You've spent years working on a script, only to have a producer tell you that you need a script doctor. What does this mean for your screenplay?

Felipe Braga has tons of respect for script doctors. According to the director and screenwriter (TrashB1), script doctors are your best readers; nobody else will read your work in such detail.

But once the meetings start, expect them to bring a lot of notes into the room. Which notes do you take? When should you stick with your instincts? At a recent panel at SXSW, Braga tackled just these questions.

"Script doctors do not exist to help writers, but to give producers the illusion that they are protected from risk."

Rule #1: Don't react

"You have to let them speak, because that's how they show they've done the work," said Braga. "The most important rule is to not react.
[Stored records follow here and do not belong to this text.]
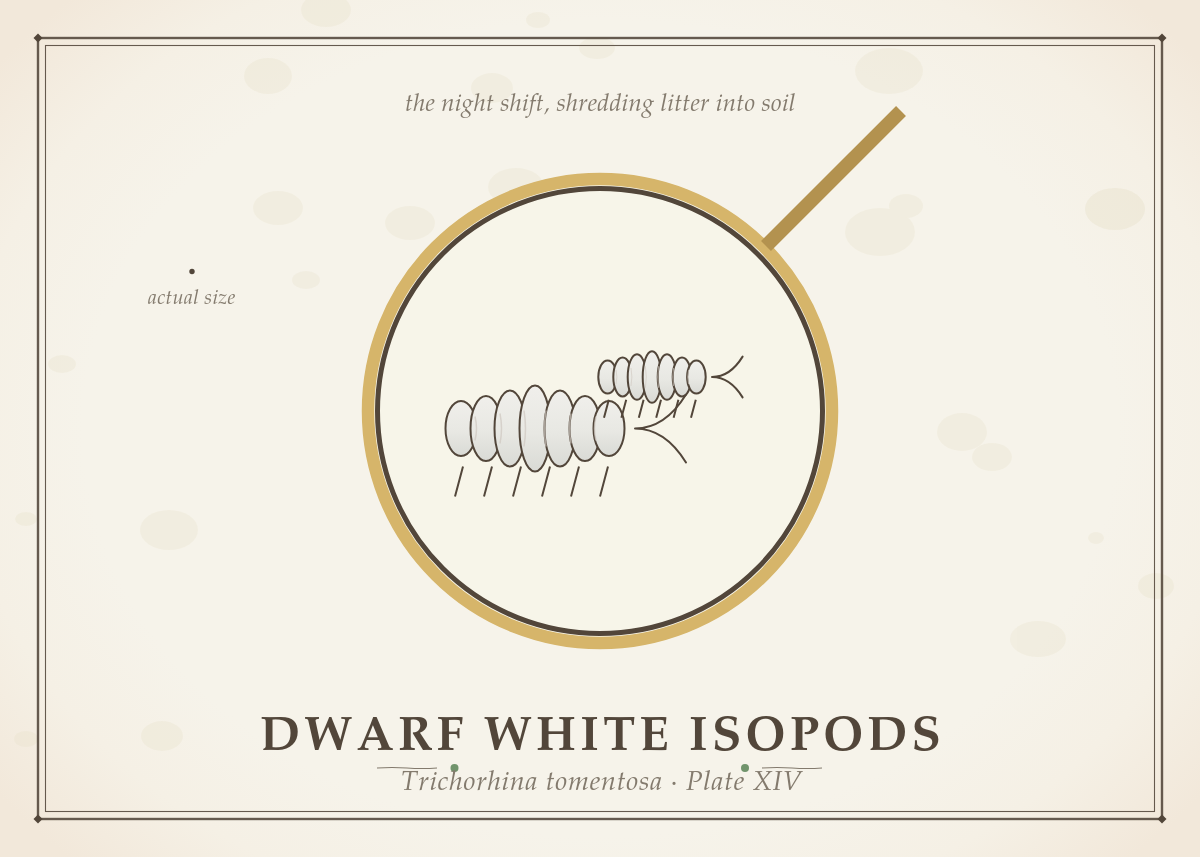
<!DOCTYPE html>
<html lang="en">
<head>
<meta charset="utf-8">
<title>Dwarf White Isopods, Plate XIV</title>
<style>
:root {
  --paper: #f6f3ea;
  --paper-edge: #f2e8da;
  --ink: #52463a;
  --ink-soft: #837a6d;
  --brass: #d6b56a;
  --brass-dark: #b3924f;
  --glass: #f7f5e9;
  --moss: #71946c;
  --stain: #e6dfc6;
}
* { box-sizing: border-box; margin: 0; padding: 0; }
html, body { width: 1200px; height: 857px; overflow: hidden; background: var(--paper); }
.plate {
  position: relative;
  width: 1200px;
  height: 857px;
  overflow: hidden;
  font-family: "TeX Gyre Pagella", "Noto Serif", serif;
  color: var(--ink);
  background: radial-gradient(ellipse 760px 600px at 50% 50%, var(--paper) 0 68%, #f5f0e5 84%, var(--paper-edge) 100%);
}
.artwork { position: absolute; left: 0; top: 0; display: block; }
.line {
  position: absolute;
  height: 60px;
  line-height: 0;
  white-space: nowrap;
  font-kerning: none;
  font-weight: 400;
}
.line::before { content: ""; display: inline-block; height: 60px; }
.motto, .scale-label, .species { font-style: italic; color: var(--ink-soft); }
.motto { left: 405px; top: 51px; font-size: 24px; letter-spacing: .2px; }
.scale-label { left: 148px; top: 244px; font-size: 20px; letter-spacing: .3px; }
.title { left: 260px; top: 690px; font-size: 48px; font-weight: 700; letter-spacing: 4.2px; }
.species { left: 401px; top: 730px; font-size: 27px; letter-spacing: .7px; }
.stains { fill: var(--stain); opacity: .27; }
.frame { fill: none; stroke: var(--ink); opacity: .88; }
.corners { fill: var(--ink); }
.segments { fill: url(#shell); stroke: var(--ink); stroke-width: 2; }
.limbs { fill: none; stroke: var(--ink); stroke-width: 2; stroke-linecap: round; }
.segments *, .limbs * { vector-effect: non-scaling-stroke; }
</style>
</head>
<body>
<main class="plate">
  <svg class="artwork" width="1200" height="857" viewBox="0 0 1200 857" aria-hidden="true">
    <defs>
      <linearGradient id="shell" x1="0" y1="0" x2="0" y2="1">
        <stop offset="0" stop-color="#f0efeb"/>
        <stop offset=".55" stop-color="#e8e8e3"/>
        <stop offset="1" stop-color="#d9dad5"/>
      </linearGradient>
      <path id="diamond" d="M0-4.5 4.5 0 0 4.5-4.5 0Z"/>
      <g id="isopod">
        <g class="segments">
          <ellipse cx="-74" rx="15.5" ry="27.5"/>
          <ellipse cx="-49" rx="15.5" ry="32.5"/>
          <ellipse cx="-25" rx="15.5" ry="38"/>
          <ellipse cx="0" rx="15.5" ry="43"/>
          <ellipse cx="25" rx="15.5" ry="38"/>
          <ellipse cx="50" rx="15.5" ry="32.5"/>
          <ellipse cx="74" rx="15.5" ry="27.5"/>
        </g>
        <g fill="none" stroke="#cfc8c0" stroke-width="1.5" opacity=".7">
          <path d="M-60-12Q-57 0-60 12M-35-15Q-32 0-35 15M-11-18Q-8 0-11 18M11-18Q8 0 11 18M36-15Q33 0 36 15M61-12Q58 0 61 12"/>
        </g>
        <g class="limbs">
          <path d="M100 0Q130 0 151-34M100 0Q130 0 151 34"/>
          <path stroke-linecap="butt" d="M-72 38-80 68M-43 38-51 68M-14 38-22 68M15 38 7 68M44 38 36 68M73 38 65 68"/>
        </g>
      </g>
    </defs>

    <g class="stains">
      <ellipse cx="326" cy="10" rx="25" ry="17"/>
      <ellipse cx="538" cy="20" rx="12" ry="8"/>
      <ellipse cx="597" cy="48" rx="18" ry="11"/>
      <ellipse cx="268" cy="76" rx="24" ry="18"/>
      <ellipse cx="492" cy="88" rx="21" ry="15"/>
      <ellipse cx="889" cy="71" rx="34" ry="23"/>
      <ellipse cx="278" cy="208" rx="25" ry="17"/>
      <ellipse cx="410" cy="223" rx="25" ry="17"/>
      <ellipse cx="516" cy="187" rx="28" ry="19"/>
      <ellipse cx="880" cy="232" rx="35" ry="24"/>
      <ellipse cx="906" cy="206" rx="17" ry="12"/>
      <ellipse cx="1115" cy="209" rx="30" ry="21" fill="#dcd5b9"/>
      <ellipse cx="306" cy="280" rx="14" ry="9"/>
      <ellipse cx="62" cy="364" rx="14" ry="9"/>
      <ellipse cx="962" cy="432" rx="25" ry="19"/>
      <ellipse cx="992" cy="457" rx="20" ry="14"/>
      <ellipse cx="169" cy="530" rx="29" ry="20"/>
      <ellipse cx="1096" cy="538" rx="8" ry="6"/>
      <ellipse cx="1156" cy="586" rx="18" ry="13"/>
      <ellipse cx="1038" cy="639" rx="28" ry="18"/>
      <ellipse cx="162" cy="736" rx="21" ry="15"/>
      <ellipse cx="26" cy="739" rx="12" ry="8"/>
      <ellipse cx="26" cy="519" rx="11" ry="7"/>
    </g>

    <g class="frame">
      <rect x="38" y="38" width="1124" height="781" stroke-width="2.4"/>
      <rect x="45.5" y="45.5" width="1109" height="766" stroke-width="1.1"/>
    </g>
    <g class="corners">
      <use href="#diamond" x="38" y="38"/>
      <use href="#diamond" x="1162" y="38"/>
      <use href="#diamond" x="38" y="819"/>
      <use href="#diamond" x="1162" y="819"/>
    </g>

    <g class="magnifier" fill="none">
      <circle cx="600" cy="411" r="232" fill="var(--glass)" stroke="var(--brass)" stroke-width="12.5"/>
      <circle cx="600" cy="411" r="222.5" stroke="var(--ink)" stroke-width="5"/>
      <path d="M766 246 901 111" stroke="var(--brass-dark)" stroke-width="14"/>
    </g>

    <use href="#isopod" transform="translate(535 428.5)"/>
    <use href="#isopod" transform="translate(652 377) scale(.6)"/>

    <circle cx="192" cy="271.5" r="2.7" fill="var(--ink)"/>

    <g class="flourish" fill="none" stroke="var(--ink-soft)" stroke-width="1.2">
      <path d="M377 768Q392 767 407 768T437 768"/>
      <path d="M762 768Q777 767 792 768T822 768"/>
      <g fill="var(--moss)" stroke="none">
        <circle cx="454.5" cy="768" r="4"/>
        <circle cx="745" cy="768" r="4"/>
      </g>
    </g>
  </svg>

  <p class="line motto">the night shift, shredding litter into soil</p>
  <p class="line scale-label">actual size</p>
  <h1 class="line title">DWARF WHITE ISOPODS</h1>
  <p class="line species">Trichorhina tomentosa · Plate XIV</p>
</main>
</body>
</html>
If you react, you’re overreacting; you’re being emotional about your work and therefore incapable of having a rational discussion about it."

Rule #2: When it comes to "risky" scenes, stick to your guns

Braga says that most of a doctor's advice will be gold, but at some point you'll start deliberating about scenes that you love or that take personal risks. "There will be scenes that are risky and you know they are risky," he said. "The reason you wrote those risky scenes is that you feel there is something dramatically surprising that will make a difference and will leave a special quality to the story. But the script doctor will come and tell you to cut it." 

All writers have been through this moment before: To cut or not to cut? It seems so easy for someone to come in from the outside and tell you to cut something. But according to Braga, these moments are an opportunity to show someone why you know your story better than anybody else.

Rule #3: Don't take B.S. from Aristotle

If a script doctor defends himself by citing a 2,500-year-old tradition, you know he is afraid. "One thing script doctors will always do when they are really desperate is bring Aristotle to the table," said Braga.

It's understandable for a script doctor to be conservative in the high-stakes world of filmmaking; if something tanks, nobody wants to take the fall. Just remember to stand your ground (but pick your battles), respect the script doctor, and don't take things personally. 

For more, see our complete coverage of the 2016 SXSW Film Festival. Listen to our podcasts from SXSW (or subscribe in iTunes):

Video is no longer available: soundcloud.com/nofilmschool/sets/sxsw-2016

No Film School's coverage of the 2016 SXSW Film Festival is sponsored by SongFreedom    

You Might Also Like

Your Comment


Rule #4. Know the rules before you break them. There is a reason why the three-act structure and the Hero's journey concept works. However, for short films, the rules are a lot more blurred since it is quite challenging to follow the three-act structure in 10 minutes or less. Most important - if you can break the rules and conventions and still tell a great story, go for it!

March 13, 2016 at 11:43PM

Willie Bouwer
Lecturer / Cinematographer / VFX Artist

That was cool advice

March 14, 2016 at 1:02AM

Sameir Ali
Director of Photography

Excellent article. Question: I sent my script to three script consultants. After reading the feedback, I realized they have different opinions. An example "I love the ending" or "Maybe you could change the ending". What can I do? Follow my instincts and pick the advice I like?

September 6, 2019 at 8:54AM

Claudio Martinez Valle
Creative Director